• **EXTRACTED MATERIAL**
================================
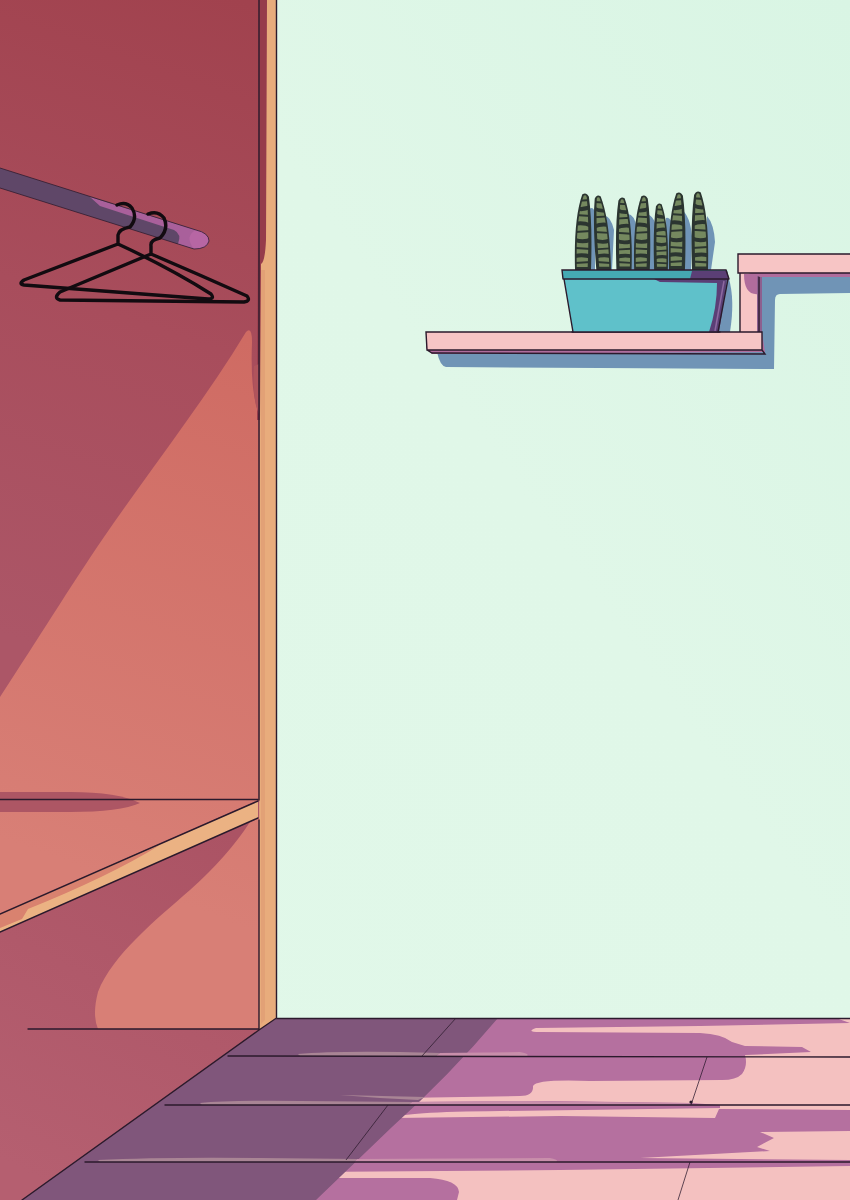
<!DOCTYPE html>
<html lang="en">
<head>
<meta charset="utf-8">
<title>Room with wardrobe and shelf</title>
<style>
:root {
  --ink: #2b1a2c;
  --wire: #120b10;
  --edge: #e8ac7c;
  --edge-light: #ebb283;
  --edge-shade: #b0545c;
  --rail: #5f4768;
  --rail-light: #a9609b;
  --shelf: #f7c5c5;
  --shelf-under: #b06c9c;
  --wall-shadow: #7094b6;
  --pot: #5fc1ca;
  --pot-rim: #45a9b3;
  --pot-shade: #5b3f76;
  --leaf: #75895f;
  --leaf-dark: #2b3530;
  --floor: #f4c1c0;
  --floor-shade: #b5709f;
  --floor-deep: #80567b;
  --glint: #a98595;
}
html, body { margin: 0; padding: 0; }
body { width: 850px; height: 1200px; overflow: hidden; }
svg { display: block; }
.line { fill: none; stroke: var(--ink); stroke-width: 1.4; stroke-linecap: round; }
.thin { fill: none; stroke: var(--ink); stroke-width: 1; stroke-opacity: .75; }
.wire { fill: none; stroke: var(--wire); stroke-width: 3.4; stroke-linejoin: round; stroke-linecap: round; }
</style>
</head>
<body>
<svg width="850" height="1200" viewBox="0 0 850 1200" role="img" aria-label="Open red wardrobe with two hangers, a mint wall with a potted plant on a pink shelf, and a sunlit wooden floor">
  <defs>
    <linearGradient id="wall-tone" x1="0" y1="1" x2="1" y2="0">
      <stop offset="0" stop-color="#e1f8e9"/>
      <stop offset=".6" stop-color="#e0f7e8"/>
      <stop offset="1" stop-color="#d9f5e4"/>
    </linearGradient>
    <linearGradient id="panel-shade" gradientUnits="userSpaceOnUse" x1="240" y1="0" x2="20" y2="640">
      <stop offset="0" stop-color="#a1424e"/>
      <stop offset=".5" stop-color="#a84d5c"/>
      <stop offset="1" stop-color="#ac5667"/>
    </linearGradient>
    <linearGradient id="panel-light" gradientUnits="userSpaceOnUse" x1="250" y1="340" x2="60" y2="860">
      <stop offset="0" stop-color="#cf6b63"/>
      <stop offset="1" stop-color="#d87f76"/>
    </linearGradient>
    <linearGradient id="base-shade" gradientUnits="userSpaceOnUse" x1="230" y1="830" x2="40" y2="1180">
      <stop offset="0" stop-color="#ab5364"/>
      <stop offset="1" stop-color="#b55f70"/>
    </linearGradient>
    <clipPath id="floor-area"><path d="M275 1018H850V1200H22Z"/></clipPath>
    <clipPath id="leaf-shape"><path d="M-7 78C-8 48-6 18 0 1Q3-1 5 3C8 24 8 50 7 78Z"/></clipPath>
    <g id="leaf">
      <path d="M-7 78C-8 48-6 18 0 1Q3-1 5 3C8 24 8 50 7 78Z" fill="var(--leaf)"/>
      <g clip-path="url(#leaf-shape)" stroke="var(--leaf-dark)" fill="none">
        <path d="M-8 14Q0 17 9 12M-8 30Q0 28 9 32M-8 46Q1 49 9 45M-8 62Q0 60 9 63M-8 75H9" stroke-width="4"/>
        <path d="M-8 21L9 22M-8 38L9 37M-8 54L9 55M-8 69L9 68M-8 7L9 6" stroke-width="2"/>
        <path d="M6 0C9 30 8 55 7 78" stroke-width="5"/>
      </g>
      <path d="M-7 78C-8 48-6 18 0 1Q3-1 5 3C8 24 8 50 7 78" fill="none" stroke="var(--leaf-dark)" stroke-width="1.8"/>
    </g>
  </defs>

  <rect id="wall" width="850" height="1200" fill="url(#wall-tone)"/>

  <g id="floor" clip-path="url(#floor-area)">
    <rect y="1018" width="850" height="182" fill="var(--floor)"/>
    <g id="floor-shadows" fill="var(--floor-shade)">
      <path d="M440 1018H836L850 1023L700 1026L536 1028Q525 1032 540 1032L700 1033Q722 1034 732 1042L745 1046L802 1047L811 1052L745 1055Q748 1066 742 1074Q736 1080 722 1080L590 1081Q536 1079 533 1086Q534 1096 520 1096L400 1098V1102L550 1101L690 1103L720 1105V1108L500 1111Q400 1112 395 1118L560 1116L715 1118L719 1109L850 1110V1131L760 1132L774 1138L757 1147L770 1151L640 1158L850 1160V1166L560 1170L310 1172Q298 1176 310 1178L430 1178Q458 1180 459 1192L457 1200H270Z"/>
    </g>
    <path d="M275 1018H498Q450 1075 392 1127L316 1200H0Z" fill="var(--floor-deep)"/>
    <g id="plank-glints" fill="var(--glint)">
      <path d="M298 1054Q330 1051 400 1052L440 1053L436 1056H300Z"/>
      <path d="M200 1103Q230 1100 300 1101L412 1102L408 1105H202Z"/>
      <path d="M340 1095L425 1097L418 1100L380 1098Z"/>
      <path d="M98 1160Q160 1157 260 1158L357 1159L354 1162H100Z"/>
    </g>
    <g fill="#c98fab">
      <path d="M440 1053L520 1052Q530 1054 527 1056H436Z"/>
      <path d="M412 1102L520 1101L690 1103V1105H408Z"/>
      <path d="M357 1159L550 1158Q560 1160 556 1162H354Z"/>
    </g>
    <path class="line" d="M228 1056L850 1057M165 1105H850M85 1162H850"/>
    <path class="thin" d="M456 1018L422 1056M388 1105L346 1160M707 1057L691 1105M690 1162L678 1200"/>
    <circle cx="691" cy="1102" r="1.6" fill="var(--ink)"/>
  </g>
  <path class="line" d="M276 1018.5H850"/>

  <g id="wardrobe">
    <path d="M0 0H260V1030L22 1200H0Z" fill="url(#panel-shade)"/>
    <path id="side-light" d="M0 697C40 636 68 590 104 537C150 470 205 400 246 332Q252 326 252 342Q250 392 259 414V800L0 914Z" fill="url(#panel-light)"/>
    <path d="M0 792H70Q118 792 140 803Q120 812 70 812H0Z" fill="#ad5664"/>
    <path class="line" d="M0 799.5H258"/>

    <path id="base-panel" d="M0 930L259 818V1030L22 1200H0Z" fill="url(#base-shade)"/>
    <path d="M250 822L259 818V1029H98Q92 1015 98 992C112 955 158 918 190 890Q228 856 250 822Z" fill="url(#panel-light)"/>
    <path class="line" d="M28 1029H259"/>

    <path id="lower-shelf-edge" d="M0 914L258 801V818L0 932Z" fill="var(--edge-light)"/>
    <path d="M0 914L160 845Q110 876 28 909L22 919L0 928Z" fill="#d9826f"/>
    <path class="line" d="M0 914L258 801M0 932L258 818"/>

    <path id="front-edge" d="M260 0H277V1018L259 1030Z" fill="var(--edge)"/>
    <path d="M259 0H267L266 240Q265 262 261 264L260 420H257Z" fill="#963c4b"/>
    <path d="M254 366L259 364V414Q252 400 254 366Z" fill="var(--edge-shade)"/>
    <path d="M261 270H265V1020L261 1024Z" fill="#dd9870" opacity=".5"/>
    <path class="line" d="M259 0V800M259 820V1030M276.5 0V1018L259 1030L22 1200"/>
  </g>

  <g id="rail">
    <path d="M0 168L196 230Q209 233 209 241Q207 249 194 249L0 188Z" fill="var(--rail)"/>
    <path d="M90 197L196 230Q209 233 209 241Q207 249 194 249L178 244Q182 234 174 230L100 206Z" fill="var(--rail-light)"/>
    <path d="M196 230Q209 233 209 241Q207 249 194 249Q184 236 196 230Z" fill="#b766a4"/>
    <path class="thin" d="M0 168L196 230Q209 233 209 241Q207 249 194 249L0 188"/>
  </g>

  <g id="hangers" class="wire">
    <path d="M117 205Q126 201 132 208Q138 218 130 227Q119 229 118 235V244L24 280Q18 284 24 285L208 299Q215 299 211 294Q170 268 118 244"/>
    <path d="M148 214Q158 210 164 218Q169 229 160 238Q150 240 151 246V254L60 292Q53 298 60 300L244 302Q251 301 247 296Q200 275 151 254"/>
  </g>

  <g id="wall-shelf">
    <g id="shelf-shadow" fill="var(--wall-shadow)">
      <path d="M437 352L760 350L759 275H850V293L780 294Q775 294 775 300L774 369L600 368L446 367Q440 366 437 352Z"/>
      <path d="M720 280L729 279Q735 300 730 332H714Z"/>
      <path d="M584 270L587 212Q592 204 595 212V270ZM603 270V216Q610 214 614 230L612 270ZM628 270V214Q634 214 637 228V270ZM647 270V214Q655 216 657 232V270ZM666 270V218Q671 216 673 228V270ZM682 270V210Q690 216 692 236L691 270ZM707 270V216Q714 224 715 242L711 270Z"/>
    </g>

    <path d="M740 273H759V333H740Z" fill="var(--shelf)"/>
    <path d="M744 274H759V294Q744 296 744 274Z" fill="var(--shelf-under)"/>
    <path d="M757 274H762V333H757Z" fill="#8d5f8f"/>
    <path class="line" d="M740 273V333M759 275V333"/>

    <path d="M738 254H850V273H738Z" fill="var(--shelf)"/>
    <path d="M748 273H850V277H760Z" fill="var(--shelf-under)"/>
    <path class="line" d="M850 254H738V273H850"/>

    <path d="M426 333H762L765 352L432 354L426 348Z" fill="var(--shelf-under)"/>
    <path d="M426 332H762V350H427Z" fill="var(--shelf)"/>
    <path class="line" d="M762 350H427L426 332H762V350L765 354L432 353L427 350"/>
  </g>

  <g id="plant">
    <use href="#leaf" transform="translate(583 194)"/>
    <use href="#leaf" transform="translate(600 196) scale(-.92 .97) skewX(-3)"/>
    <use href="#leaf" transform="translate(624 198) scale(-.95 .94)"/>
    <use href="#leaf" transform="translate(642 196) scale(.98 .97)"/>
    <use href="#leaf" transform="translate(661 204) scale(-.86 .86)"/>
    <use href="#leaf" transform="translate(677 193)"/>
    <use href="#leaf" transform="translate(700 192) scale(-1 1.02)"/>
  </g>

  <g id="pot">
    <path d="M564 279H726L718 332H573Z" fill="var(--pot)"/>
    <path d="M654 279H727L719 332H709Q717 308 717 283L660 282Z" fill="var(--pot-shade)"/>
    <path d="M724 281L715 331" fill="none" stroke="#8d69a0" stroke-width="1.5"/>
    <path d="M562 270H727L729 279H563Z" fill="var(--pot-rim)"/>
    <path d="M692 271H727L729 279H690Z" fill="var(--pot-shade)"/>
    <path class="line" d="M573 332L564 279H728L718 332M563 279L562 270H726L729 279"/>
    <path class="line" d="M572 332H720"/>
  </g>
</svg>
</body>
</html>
================================
• **REQUIRED ACTION**
The result is a copy of every line above where the word "wire" shows up.

• **ANSWER**
  --wire: #120b10;
.wire { fill: none; stroke: var(--wire); stroke-width: 3.4; stroke-linejoin: round; stroke-linecap: round; }
  <g id="hangers" class="wire">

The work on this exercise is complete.